Analysis: With half a million foreign nationals, Ireland has evolved into a diverse nation

President Michael D Higgins with Syrian journalist Razan Ibraheem and Brian Killoran,  CEO of the Immigrant Council of Ireland. Mr Killoran said the ban on asylum seekers accessing employment meant many people’s skills and qualifications were not being recognised. Photograph: Brenda Fitzsimons

President Michael D Higgins with Syrian journalist Razan Ibraheem and Brian Killoran, CEO of the Immigrant Council of Ireland. Mr Killoran said the ban on asylum seekers accessing employment meant many people’s skills and qualifications were not being recognised. Photograph: Brenda Fitzsimons

 

Exactly 100 years after Patrick Pearse read the Proclamation on the steps of the GPO on April 24th, 1916, men, women and children across the State gathered in their homes to fill out the census form.

Could he have imagined that, a century later, his homeland would have evolved into a diverse and multi-cultural island with more than 130,000 Polish speakers, more than 17,000 Chinese speakers, and more than 16,000 Arabic speakers?

The 2016 census and diversity results reveal an Ireland which, as home to 535,475 foreign nationals, or 11 per cent of the population, has become a destination for jobs and opportunities for people from across the globe.
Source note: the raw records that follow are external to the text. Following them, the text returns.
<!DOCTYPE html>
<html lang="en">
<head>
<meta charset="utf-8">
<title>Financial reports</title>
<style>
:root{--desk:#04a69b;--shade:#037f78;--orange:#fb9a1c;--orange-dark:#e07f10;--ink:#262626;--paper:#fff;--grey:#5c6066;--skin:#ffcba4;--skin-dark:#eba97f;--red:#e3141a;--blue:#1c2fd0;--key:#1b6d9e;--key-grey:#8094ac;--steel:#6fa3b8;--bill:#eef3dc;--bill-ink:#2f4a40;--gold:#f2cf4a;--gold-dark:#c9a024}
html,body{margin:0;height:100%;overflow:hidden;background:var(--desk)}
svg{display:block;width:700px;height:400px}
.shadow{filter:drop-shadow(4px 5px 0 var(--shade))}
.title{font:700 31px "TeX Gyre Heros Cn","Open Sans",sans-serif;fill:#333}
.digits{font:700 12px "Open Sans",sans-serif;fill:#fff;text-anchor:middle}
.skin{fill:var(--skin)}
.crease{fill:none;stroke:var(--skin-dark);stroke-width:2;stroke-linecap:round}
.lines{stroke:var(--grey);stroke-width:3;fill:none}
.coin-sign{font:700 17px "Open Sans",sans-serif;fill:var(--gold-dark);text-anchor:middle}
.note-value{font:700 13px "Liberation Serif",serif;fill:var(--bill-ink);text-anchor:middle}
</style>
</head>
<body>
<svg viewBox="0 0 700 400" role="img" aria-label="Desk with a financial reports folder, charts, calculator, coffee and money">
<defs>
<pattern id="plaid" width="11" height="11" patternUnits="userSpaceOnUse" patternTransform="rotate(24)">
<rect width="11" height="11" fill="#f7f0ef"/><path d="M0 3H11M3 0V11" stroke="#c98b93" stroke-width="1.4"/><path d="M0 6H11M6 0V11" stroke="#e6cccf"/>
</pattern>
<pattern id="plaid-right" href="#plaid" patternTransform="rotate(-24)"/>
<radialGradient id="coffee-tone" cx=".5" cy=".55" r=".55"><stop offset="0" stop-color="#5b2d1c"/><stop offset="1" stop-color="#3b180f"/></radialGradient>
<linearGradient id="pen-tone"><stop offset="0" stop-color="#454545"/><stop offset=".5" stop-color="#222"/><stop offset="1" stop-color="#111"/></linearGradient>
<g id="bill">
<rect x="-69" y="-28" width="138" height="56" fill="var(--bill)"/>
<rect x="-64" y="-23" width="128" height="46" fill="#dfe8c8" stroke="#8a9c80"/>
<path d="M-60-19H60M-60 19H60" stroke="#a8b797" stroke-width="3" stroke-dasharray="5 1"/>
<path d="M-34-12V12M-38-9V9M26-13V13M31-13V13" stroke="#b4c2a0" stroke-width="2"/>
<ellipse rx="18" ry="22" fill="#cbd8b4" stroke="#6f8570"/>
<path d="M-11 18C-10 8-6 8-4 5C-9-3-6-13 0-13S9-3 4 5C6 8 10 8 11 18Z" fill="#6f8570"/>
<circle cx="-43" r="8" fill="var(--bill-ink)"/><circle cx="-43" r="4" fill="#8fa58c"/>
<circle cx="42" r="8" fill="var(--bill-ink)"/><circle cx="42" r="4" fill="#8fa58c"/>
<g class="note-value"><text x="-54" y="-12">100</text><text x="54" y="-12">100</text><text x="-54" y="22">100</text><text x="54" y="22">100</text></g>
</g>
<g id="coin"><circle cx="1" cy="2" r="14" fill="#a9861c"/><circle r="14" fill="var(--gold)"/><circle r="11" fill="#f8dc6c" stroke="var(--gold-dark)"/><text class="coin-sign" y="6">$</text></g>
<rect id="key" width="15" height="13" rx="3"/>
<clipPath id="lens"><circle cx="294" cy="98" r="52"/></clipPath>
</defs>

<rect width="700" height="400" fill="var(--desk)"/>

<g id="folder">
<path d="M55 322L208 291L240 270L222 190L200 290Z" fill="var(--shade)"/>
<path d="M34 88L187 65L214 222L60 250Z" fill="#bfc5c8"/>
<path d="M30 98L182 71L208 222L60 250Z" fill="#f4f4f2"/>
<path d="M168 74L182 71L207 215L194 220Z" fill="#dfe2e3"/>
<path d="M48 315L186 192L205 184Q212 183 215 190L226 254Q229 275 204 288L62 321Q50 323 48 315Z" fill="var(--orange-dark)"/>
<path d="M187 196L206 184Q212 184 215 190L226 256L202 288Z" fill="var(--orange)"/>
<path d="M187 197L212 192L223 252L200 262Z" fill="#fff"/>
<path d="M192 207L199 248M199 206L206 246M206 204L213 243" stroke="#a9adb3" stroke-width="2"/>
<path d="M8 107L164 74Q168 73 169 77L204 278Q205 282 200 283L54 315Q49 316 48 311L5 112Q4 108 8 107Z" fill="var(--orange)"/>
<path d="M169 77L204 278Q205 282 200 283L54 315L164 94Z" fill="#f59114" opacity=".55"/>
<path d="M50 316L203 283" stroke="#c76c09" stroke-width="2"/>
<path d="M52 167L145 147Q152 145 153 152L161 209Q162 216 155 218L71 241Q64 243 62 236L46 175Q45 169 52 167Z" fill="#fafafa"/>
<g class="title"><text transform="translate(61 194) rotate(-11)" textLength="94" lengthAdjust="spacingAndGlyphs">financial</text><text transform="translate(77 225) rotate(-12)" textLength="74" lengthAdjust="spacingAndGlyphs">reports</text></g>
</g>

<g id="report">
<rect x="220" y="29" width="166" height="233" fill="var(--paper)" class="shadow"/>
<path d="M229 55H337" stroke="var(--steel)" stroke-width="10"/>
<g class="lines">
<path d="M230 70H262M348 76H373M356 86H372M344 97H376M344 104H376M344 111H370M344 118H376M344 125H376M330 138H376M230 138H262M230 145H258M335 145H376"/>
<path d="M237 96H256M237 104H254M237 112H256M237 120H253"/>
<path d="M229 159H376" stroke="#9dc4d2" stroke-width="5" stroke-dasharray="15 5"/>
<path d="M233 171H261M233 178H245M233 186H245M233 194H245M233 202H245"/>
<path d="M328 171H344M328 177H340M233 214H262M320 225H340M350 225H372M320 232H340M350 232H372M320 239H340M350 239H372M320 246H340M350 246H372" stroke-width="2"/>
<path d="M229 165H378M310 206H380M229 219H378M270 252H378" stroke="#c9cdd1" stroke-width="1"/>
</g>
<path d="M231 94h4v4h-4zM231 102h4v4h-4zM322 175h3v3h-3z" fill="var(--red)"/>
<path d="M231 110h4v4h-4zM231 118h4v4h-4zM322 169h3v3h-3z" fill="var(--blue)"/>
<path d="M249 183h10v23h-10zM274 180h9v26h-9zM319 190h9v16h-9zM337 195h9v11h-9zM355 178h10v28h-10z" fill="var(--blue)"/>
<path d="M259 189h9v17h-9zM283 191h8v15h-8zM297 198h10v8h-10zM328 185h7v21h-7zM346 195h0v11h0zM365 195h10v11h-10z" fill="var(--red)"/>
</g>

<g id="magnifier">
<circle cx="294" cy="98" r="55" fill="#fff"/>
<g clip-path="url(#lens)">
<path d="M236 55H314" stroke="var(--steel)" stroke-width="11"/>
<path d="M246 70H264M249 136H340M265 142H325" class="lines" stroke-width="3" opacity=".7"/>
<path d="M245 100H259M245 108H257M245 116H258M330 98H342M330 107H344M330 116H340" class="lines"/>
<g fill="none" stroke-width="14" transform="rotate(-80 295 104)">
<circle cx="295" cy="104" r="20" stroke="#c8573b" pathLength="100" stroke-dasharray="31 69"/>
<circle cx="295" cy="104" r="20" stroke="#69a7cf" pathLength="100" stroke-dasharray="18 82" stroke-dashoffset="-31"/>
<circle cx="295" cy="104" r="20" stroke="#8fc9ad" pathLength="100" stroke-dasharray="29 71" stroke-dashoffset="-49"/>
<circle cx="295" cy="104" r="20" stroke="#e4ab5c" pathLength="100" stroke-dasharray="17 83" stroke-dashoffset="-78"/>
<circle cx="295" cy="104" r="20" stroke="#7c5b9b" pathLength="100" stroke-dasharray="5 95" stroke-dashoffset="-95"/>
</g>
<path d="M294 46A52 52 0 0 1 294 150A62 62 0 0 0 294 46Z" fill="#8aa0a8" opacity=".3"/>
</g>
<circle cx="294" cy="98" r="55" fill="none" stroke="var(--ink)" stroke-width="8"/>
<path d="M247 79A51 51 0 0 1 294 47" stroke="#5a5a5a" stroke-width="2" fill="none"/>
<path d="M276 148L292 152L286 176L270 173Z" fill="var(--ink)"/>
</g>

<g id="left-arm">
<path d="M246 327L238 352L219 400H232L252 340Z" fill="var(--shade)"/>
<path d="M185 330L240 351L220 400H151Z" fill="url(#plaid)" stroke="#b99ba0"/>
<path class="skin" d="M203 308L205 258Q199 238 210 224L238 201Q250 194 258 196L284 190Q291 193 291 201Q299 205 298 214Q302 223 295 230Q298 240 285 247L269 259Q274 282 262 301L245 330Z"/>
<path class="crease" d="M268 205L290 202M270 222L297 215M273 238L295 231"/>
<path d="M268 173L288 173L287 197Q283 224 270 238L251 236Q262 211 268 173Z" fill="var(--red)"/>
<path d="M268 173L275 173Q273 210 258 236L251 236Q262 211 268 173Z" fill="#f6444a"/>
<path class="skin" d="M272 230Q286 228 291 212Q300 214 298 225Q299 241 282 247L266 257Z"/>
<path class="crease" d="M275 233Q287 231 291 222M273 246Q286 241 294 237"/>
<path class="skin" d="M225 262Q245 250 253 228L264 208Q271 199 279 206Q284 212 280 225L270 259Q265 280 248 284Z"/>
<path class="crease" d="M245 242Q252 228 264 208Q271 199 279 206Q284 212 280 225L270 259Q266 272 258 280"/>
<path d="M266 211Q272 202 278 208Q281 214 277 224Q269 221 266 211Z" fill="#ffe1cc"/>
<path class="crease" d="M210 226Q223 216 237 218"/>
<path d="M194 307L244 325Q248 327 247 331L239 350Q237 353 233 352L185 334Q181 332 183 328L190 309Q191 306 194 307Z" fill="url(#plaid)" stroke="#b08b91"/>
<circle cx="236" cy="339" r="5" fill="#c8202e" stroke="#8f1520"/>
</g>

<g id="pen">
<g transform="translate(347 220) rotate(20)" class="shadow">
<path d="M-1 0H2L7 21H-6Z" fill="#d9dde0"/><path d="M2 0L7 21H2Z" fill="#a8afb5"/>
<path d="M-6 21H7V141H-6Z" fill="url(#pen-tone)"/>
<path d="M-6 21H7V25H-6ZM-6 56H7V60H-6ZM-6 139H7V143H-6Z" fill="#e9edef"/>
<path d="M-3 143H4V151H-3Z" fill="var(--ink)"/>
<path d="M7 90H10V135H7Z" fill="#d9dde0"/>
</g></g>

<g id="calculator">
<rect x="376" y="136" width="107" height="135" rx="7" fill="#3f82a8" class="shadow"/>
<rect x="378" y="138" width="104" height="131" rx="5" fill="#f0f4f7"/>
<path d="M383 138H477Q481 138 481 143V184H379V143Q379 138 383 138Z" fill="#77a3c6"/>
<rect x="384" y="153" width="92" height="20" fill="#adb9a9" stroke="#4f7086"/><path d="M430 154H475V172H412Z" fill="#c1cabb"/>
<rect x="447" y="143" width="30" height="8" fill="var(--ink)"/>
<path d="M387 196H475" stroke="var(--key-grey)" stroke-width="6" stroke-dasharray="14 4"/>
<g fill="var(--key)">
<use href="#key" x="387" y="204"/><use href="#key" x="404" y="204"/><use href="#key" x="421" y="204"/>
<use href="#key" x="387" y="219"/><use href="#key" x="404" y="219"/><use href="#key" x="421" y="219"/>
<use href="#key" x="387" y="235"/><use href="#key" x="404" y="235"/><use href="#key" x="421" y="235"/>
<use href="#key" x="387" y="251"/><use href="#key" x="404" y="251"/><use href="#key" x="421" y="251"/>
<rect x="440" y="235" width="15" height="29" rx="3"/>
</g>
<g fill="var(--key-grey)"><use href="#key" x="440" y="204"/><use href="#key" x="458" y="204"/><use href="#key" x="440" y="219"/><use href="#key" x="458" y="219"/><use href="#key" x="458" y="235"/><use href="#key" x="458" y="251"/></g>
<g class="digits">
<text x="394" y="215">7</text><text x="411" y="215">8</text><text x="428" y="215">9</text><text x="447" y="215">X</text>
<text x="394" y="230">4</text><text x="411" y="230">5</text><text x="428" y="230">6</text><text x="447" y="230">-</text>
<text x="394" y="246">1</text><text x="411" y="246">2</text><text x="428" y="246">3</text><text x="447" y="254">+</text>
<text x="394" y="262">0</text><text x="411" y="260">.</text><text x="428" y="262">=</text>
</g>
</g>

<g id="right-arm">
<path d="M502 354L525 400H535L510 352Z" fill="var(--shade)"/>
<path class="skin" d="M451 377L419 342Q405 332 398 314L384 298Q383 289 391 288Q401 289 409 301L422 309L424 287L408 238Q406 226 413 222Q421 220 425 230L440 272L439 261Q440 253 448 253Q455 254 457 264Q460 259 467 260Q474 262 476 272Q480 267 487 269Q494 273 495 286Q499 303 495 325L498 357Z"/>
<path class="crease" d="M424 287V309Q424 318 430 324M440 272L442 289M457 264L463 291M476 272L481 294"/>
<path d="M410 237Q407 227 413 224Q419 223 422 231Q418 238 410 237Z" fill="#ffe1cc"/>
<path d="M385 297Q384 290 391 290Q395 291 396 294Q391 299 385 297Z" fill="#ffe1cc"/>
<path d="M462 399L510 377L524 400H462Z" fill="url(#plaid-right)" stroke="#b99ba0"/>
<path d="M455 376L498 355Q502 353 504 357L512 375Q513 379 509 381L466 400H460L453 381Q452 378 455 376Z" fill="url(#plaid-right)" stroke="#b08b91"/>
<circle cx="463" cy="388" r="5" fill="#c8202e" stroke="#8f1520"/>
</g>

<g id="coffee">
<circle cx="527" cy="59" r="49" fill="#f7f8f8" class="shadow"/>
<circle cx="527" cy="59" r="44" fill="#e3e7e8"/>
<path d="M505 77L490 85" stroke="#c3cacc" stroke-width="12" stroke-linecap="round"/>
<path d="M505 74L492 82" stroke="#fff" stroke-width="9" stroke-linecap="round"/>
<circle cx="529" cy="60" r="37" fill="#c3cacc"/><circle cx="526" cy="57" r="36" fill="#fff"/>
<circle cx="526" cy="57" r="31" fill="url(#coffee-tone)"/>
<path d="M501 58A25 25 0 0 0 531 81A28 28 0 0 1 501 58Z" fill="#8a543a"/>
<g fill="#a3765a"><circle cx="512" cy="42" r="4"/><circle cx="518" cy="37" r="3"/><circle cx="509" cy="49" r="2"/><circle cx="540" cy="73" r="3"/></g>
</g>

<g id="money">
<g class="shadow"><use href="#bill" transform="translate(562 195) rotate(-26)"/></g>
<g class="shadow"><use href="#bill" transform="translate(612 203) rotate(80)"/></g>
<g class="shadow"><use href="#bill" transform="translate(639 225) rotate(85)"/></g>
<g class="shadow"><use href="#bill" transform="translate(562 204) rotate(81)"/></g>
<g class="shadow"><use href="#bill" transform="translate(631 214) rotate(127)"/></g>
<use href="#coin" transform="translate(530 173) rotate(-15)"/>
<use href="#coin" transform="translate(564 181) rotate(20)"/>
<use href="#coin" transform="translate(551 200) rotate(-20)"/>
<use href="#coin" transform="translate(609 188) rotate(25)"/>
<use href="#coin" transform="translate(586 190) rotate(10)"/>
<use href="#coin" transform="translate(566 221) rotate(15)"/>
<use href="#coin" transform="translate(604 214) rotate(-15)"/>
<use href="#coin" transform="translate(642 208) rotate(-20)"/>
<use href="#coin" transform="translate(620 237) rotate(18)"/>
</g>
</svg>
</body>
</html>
This draw is shown by the age cohort, with nearly half of all foreign nationals aged between 25 and 42 years.

The 87.4 per cent jump in the number of people in Ireland with dual Irish nationality shows more people are opting to make use of distant Irish relatives and are following the Financial Times’ advice that Irish grandmothers are a “must-have accessory”.

Despite the census taking place before the Brexit vote and the election of US president Donald Trump, Irish-Americans (17,552) comprised the largest group of dual citizens, followed by Irish-UK (15,428) .

While the vast majority of foreign nationals now live in our cities, high numbers have also ended up in towns around Ireland; for example, they make up nearly 40 per cent of the population of Ballyhaunis, Co Mayo.

Unemployment rate

Even though 293,830 foreign nationals were working in Ireland in April 2016, the unemployment rate among this cohort stood at 15.4 per cent, 3 per cent higher than unemployment among Irish nationals.

Brian Killoran, chief executive of the Immigrant Council of Ireland, said these figures only “reinforce the repeated findings that people from migrant backgrounds face additional barriers accessing the workforce, including racial discrimination”.

He said the ban on asylum seekers accessing employment meant many people’s skills and qualifications were not being recognised. “Having a job, being able to support yourself and your family, and feel part of a community is central for successful integration.”

Strikingly, 1,167 people registered as having “no nationality”, which could represent both asylum seekers and the children of asylum seekers who have been born in direct provision but are unable to claim Irish citizenship as a result of the 2004 referendum.